[10]A set of codons for amino acids uninterrupted by stop codons. Usually encodes one or more proteins (Mahy, 2009).

[11]For optimal translation of an mRNA, positions -3 and +4 relative to the first nucleotide of the initiation codon must be G or A (Mahy, 2009).

[12] The fluid portion of the cytoplasm outside the organelles (Mahy, 2009).

[13]Cytoplasmic organelle containing hydrolytic enzymes that play an important role in the degradation of material ingested by phagocytosis or endocytosis (Murphy et al., 1999).

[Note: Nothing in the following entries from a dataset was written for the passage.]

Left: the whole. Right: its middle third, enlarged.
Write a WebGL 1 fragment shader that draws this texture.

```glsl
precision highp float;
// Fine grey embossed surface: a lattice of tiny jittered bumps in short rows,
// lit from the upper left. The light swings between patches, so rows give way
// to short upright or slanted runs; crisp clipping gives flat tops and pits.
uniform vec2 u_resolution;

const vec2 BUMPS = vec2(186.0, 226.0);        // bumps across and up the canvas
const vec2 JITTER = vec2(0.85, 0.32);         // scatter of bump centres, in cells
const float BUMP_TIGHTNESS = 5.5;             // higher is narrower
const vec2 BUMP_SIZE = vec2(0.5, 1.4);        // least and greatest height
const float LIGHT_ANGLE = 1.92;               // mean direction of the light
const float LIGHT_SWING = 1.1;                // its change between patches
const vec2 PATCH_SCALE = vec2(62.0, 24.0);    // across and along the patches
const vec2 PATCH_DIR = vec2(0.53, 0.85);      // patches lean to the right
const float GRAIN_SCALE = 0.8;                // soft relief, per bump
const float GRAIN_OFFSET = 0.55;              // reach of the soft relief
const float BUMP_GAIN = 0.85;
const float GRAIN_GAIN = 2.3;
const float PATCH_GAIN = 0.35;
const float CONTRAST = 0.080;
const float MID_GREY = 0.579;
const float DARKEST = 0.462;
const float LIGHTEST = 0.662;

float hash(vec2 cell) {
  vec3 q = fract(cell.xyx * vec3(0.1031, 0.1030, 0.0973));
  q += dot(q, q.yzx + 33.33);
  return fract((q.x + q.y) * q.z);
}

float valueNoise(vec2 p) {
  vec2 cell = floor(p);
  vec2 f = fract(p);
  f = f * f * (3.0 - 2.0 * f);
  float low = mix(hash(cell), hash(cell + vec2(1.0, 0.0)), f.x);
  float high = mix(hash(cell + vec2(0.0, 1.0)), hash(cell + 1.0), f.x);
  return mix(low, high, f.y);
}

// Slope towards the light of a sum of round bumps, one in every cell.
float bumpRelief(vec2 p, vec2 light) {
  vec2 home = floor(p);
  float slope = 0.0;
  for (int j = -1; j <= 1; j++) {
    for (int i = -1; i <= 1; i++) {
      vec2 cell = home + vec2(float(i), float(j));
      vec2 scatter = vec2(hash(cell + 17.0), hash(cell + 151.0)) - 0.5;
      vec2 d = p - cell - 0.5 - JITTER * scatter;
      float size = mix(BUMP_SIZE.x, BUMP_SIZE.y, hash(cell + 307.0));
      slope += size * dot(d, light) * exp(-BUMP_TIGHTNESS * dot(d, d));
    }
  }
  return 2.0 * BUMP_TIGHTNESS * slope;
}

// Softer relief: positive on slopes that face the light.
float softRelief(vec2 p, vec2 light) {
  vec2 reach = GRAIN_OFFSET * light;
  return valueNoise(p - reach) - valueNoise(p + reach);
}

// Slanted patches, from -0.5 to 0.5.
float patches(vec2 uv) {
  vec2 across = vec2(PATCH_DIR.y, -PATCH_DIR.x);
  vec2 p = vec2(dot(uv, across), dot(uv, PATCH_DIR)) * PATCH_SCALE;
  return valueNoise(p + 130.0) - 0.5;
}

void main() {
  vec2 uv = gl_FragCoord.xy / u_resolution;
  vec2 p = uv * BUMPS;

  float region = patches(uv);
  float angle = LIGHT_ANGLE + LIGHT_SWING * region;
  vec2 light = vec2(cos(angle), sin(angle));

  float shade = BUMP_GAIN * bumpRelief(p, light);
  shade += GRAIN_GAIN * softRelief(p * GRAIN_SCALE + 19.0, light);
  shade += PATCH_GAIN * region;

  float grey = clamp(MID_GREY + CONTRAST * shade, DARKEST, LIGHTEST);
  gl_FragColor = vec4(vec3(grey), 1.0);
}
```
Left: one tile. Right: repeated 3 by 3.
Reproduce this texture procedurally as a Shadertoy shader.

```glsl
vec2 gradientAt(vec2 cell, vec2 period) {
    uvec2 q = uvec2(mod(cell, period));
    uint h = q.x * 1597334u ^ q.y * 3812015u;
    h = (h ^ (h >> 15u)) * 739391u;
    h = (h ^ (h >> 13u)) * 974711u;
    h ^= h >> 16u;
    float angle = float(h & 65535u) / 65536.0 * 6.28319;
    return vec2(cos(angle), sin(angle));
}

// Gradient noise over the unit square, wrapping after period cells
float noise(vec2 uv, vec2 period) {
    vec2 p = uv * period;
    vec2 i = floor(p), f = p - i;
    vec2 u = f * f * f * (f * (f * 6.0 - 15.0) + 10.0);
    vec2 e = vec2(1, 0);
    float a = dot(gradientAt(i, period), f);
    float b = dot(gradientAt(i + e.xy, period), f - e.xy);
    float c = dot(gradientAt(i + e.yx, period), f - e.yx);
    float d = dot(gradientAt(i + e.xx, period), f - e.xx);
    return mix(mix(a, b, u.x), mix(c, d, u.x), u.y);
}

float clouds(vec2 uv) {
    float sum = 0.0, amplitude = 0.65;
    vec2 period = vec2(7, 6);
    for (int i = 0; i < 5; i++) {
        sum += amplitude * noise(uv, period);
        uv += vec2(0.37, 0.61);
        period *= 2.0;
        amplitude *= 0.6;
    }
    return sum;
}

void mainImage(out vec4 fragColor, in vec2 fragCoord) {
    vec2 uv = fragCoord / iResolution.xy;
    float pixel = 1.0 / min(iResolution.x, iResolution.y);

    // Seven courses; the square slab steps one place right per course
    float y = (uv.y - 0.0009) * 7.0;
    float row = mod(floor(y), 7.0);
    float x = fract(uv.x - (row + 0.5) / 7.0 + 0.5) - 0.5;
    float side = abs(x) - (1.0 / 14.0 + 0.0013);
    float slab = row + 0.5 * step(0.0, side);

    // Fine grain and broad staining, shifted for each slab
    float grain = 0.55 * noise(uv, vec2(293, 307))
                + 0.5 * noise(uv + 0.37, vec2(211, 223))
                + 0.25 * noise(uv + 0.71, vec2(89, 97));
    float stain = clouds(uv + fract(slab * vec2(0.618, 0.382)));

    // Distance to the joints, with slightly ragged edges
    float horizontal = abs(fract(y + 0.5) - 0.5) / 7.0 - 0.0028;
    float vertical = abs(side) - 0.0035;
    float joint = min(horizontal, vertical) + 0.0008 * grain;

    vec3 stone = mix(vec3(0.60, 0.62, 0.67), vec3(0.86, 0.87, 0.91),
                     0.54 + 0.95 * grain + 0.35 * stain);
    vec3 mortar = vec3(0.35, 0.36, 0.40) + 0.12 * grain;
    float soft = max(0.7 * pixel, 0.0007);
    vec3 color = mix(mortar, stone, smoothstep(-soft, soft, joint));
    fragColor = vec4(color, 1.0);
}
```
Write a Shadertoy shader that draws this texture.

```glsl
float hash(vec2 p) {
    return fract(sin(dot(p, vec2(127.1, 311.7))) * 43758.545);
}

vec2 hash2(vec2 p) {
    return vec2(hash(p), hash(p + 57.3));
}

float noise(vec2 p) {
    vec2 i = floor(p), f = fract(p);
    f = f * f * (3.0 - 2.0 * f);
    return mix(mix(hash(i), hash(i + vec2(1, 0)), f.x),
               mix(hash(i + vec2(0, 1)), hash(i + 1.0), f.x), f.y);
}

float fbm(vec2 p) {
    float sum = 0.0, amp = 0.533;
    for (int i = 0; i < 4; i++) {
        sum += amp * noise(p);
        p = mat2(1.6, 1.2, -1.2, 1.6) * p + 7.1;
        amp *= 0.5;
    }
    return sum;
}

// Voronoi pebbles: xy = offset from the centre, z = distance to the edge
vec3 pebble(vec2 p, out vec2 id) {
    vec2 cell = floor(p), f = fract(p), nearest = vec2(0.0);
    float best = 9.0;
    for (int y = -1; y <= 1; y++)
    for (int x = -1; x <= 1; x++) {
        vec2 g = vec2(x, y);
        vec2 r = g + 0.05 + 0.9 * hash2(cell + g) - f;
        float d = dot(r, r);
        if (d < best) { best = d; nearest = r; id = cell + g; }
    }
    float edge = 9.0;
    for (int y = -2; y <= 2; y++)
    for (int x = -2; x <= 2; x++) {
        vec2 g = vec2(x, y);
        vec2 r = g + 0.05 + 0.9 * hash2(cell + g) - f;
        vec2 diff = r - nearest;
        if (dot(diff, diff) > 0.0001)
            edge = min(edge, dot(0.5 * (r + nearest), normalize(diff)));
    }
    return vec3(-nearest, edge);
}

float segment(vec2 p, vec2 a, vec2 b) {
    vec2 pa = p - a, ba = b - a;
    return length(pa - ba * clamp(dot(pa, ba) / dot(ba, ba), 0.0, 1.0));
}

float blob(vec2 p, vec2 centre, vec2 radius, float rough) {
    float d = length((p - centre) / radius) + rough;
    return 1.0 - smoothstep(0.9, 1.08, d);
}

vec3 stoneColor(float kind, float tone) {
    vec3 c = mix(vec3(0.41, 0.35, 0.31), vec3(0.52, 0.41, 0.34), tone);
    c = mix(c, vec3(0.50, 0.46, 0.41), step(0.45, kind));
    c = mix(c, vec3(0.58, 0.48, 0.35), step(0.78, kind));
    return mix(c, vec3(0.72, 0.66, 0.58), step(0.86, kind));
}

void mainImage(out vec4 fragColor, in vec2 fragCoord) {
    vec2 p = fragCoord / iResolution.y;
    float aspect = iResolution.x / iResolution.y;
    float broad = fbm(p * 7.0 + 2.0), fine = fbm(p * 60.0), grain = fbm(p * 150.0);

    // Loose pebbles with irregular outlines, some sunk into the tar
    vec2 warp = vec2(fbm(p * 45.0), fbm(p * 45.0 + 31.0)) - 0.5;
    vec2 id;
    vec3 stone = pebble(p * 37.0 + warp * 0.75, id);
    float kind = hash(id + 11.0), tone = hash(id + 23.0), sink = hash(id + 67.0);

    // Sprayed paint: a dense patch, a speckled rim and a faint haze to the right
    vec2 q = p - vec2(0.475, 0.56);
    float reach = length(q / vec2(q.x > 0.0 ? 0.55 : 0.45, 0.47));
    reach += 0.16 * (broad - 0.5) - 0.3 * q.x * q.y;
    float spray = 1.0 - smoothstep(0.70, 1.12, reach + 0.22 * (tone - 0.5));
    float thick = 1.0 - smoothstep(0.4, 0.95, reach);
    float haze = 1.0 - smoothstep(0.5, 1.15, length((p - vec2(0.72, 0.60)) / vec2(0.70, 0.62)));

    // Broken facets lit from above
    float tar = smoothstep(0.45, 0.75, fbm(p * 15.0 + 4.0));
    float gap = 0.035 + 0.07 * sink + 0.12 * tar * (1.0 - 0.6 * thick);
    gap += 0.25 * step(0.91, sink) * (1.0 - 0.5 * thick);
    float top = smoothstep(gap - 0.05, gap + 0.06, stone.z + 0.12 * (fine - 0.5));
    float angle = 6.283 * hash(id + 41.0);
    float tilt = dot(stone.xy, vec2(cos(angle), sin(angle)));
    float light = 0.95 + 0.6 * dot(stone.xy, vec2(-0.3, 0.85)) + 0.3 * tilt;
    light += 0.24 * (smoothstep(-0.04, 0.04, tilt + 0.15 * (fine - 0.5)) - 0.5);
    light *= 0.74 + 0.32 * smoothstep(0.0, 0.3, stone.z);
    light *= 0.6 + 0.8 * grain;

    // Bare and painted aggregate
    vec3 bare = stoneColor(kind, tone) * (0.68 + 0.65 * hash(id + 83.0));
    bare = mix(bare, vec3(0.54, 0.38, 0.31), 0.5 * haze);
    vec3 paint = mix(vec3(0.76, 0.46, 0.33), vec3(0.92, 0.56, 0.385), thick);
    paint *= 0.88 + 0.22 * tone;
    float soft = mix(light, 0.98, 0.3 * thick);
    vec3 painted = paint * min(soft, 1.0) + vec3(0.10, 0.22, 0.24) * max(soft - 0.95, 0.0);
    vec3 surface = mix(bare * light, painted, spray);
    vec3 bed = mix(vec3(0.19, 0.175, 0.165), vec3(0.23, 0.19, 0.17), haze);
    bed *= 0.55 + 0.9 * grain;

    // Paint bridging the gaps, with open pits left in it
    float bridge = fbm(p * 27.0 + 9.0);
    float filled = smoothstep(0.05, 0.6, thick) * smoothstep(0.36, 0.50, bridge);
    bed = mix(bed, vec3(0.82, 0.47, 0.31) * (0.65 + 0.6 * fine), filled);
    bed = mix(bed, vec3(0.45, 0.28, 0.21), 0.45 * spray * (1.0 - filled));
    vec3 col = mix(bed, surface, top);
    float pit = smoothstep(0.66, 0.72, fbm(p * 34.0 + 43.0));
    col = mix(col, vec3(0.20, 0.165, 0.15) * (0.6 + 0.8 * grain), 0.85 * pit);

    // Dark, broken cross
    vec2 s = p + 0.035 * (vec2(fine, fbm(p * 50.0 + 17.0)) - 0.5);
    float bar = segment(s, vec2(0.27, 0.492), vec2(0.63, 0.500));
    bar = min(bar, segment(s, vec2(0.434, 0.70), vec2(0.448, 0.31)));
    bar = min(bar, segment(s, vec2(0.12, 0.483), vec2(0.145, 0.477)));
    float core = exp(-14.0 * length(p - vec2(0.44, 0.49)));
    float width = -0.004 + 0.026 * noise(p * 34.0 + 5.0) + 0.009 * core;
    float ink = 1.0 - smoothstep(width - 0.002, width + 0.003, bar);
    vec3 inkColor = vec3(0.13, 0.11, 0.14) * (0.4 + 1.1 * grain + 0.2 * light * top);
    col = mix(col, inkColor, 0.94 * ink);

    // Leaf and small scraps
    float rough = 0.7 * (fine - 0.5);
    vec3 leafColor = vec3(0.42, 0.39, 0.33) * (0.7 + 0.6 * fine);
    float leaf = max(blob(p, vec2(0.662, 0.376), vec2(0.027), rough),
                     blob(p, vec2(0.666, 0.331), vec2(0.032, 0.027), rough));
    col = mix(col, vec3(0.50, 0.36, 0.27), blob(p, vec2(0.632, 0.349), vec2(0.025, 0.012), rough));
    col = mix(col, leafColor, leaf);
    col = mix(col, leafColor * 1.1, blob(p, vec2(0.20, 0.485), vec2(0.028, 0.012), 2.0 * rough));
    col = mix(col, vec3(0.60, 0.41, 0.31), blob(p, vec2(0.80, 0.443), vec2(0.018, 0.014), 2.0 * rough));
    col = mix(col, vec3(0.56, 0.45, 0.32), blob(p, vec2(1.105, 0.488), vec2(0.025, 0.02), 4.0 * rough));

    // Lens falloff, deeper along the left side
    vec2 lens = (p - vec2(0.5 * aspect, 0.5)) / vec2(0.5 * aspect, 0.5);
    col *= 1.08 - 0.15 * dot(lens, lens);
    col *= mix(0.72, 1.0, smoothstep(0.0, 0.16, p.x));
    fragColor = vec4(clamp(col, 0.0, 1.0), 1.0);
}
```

[14]hemagglutination inhibition (HI) test which can be used to measure antibody levels (Wagner et al., 2008) and is still the gold standard in antigenic analysis for influenza (Oxford et al., 2003).

[15]A disease temporarily present in an animal community, attacking many animals at the same time, spreading rapidly, and becoming widely diffused (Mahy, 2009).

[16] As a consequence, infants, still protected by maternal antibody, and persons over the age of 20 years all had neutralizing antibody against swine influenza but not always against human influenza of that period.

[17]Following the transmission to, and independent spread of avian or human influenza A viruses in pigs, these viruses are generally referred to as “avian-like” swine or “human-like” swine, reflecting their previous host (Brown, 2008).

[18] The degree of relatedness between the nucleotide sequences of two nucleic acid molecules or the amino acid sequences of two protein molecules. Hybridization experiments can produce useful information but, for critical analyses, sequence data are needed (Mahy, 2009).

[19] A diagrammatic representation of the interrelationships between genes. For viruses, it is usually based on genome nucleic acid sequences. The relationship between the common ancestor, intermediate ancestors, and contemporary species are depicted as the root, branches, and leaves of a tree (Mahy, 2009).